Penn Jillette, the speaking partner of the comedy-magic team Penn and Teller, ungraciously calls it “the science of turning humans into popsicles.’’

There are about 2,000 “cryonicists’’ in America — men and women prepared to pay as much as $250,000 to spend eternity in an upright, metal thermos chilled to an unbalmy minus 196 degrees Fahrenheit. So far, about 200 clients have opted for the deep freeze.

At various times, Britney Spears, Paris Hilton, and Simon Cowell have yapped about cryo-preserving their remains. Suddenly cremation looks like a very attractive option.

When I first contacted Suspended Animation’s general manager, Catherine Baldwin, she sounded genuinely disappointed that I wouldn’t be able to attend her conference in Fort Lauderdale, Fla., tomorrow. About 650 words from now, I think she’ll be just as happy that I stayed in Boston.

To be fair, Baldwin was exceptionally helpful and candid during our telephone conversation. We discussed what she called “the grandest experiment in human history, a lot of aspects of which are still experimental. Cryonics will still be on the fringe,’’ she said, “until we bring somebody back.’’

No stranger to candor myself, I told her it would be impossible to write about SA and its collaborators, Alcor Life Extension Foundation and the Cryonics Institute, without mentioning the Ted Williams case, possibly the most ghoulish story ever to appear in the pages of the Globe. You may remember how The Kid’s icy remains fetched up at Alcor, in Arizona, against the wishes of some family members. A few years later, an Alcor defector retailed hellish stories about staffers whacking Williams’s frozen head for fun, as it were. “Ted’s case embodies the controversial side of what we do,’’ Baldwin said. “You had conflicts in the family, and disputes over money.’’

Not that such imbroglios are rare in her line of work. SA deploys medical personnel to the bedside of a dying person to temporarily freeze the corpse and fill it with a fancy version of antifreeze for transport to a storage facility like Alcor. “Field level assignments are a nightmare,’’ Baldwin told me. “The hospital doesn’t want you there, and the family doesn’t want you there, either.’’

At the end of our conversation, Baldwin offered to chat again, and to put me in touch with Saul Kent, the godfather of American cryonics who will be featured at this weekend’s freeze-a-thon. A day or two later, she messaged me that “Saul is not interested in participating in an interview and has asked me to focus my efforts on the conference right now instead of talking to you.’’

That’s understandable. Kent is an ambulatory public relations disaster. He arranged for his ailing mother, Dora, to die at Alcor in 1987, and had her head surgically removed and frozen. When the Riverside County (Calif.) coroner came sniffing around, Mrs. Kent’s head was temporarily stored in the home of a friend. Following further police inquiries, the head disappeared. On his television show, “First Person,’’ Errol Morris asked Kent: “By the way, where is your mother now?’’

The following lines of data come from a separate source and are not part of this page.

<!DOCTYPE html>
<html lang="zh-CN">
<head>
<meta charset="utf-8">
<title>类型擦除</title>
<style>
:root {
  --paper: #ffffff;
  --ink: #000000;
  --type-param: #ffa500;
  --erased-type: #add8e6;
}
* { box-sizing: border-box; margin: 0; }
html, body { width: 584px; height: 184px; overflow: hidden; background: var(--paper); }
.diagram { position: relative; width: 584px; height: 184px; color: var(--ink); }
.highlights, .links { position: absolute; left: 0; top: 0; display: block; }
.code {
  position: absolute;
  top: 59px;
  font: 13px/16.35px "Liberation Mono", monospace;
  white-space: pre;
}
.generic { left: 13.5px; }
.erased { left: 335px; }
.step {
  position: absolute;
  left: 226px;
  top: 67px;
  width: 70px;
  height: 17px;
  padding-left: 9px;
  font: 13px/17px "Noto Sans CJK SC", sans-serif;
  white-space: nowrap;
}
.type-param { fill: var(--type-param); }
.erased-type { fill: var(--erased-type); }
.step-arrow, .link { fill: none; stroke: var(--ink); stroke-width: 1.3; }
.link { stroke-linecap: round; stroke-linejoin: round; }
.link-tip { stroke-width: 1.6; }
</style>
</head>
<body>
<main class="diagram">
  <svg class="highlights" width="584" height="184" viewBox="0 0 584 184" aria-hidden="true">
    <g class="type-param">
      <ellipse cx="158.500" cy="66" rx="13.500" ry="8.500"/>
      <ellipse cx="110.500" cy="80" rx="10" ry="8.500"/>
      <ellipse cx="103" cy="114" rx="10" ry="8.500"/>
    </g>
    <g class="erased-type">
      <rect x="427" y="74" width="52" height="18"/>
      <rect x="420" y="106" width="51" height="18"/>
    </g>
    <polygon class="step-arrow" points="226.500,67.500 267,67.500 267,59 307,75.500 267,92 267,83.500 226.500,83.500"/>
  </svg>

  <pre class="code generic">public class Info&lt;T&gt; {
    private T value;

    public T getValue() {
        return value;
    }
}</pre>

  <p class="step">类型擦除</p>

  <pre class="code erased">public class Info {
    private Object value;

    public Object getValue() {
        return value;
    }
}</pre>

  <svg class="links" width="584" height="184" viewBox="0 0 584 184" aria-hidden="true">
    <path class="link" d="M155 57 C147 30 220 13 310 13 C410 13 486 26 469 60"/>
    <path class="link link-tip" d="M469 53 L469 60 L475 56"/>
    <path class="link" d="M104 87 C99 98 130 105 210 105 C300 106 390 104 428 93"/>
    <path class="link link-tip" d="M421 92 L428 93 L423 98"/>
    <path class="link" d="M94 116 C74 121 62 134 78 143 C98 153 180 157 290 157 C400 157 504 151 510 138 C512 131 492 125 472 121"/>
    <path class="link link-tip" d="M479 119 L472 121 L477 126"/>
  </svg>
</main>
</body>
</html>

“I’d rather not comment on that,’’ Kent replied. “There’s no statute of limitations on murder, and I’d rather not reveal where she is.’’ (There is an exhaustive account of the Dora Kent affair on the Alcor website, where the incident is recounted as an important legal victory for cryonics.)

On Morris’s show, Kent also observed: “One of my heroes has always been Dr. Frankenstein. I think he’s been misunderstood.’’

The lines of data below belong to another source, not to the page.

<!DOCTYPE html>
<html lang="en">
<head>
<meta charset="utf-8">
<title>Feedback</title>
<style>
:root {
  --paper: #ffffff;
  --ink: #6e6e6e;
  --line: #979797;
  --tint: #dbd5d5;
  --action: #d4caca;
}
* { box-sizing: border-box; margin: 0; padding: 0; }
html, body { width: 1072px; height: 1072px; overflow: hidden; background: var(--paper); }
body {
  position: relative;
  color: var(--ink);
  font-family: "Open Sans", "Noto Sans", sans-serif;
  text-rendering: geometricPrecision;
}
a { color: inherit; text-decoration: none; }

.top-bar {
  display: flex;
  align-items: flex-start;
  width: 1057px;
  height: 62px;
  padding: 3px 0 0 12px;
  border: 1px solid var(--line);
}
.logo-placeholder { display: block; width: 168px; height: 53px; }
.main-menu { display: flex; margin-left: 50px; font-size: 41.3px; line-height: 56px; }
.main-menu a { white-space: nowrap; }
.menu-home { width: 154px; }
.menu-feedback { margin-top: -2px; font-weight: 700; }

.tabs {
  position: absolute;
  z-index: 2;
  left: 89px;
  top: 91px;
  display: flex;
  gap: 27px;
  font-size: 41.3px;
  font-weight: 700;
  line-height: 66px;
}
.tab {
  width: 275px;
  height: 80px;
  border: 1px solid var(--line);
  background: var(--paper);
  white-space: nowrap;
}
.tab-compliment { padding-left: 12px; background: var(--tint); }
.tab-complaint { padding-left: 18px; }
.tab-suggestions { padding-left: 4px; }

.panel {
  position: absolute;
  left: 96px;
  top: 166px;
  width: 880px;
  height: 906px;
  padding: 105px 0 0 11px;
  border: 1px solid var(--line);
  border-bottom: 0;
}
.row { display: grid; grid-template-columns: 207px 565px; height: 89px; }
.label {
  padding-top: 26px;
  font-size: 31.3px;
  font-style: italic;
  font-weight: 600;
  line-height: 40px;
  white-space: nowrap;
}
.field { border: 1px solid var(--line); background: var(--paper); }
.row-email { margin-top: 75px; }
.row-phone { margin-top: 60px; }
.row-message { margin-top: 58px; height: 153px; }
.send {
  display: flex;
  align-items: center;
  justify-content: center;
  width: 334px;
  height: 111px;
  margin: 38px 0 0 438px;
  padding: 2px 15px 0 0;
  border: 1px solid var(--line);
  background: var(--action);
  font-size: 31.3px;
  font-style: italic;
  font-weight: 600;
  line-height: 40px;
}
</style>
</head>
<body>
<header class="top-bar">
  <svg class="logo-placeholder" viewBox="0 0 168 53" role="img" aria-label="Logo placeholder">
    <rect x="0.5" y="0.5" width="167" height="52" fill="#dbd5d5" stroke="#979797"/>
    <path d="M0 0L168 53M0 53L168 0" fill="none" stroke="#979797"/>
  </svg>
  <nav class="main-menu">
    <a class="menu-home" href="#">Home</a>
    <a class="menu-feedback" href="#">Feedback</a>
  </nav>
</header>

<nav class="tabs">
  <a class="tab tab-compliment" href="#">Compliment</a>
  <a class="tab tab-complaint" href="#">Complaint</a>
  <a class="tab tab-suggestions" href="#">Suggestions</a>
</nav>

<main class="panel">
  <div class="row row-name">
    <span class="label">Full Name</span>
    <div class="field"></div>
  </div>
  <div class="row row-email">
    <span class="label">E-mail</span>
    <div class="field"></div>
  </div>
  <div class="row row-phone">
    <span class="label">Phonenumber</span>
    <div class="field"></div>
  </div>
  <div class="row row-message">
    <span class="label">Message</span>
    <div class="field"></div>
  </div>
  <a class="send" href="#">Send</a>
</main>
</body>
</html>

Right.

In theory, you can watch SA’s weekend conference streaming live on the company’s website, Suspendedinc.com.

Coda

I like this quote from Elmore Leonard, whose stock is riding high on the success of the FX network’s “Justified,’’ based on one of his stories: “I don’t worry about mortality. I’m 85 now, so one of these days my life will end and that will be it. I’m getting kind of tired anyway and my eyes have failed to the point it’s hard to read a book.’’

Alex Beam is a Globe columnist. His e-dress is beam@globe.com.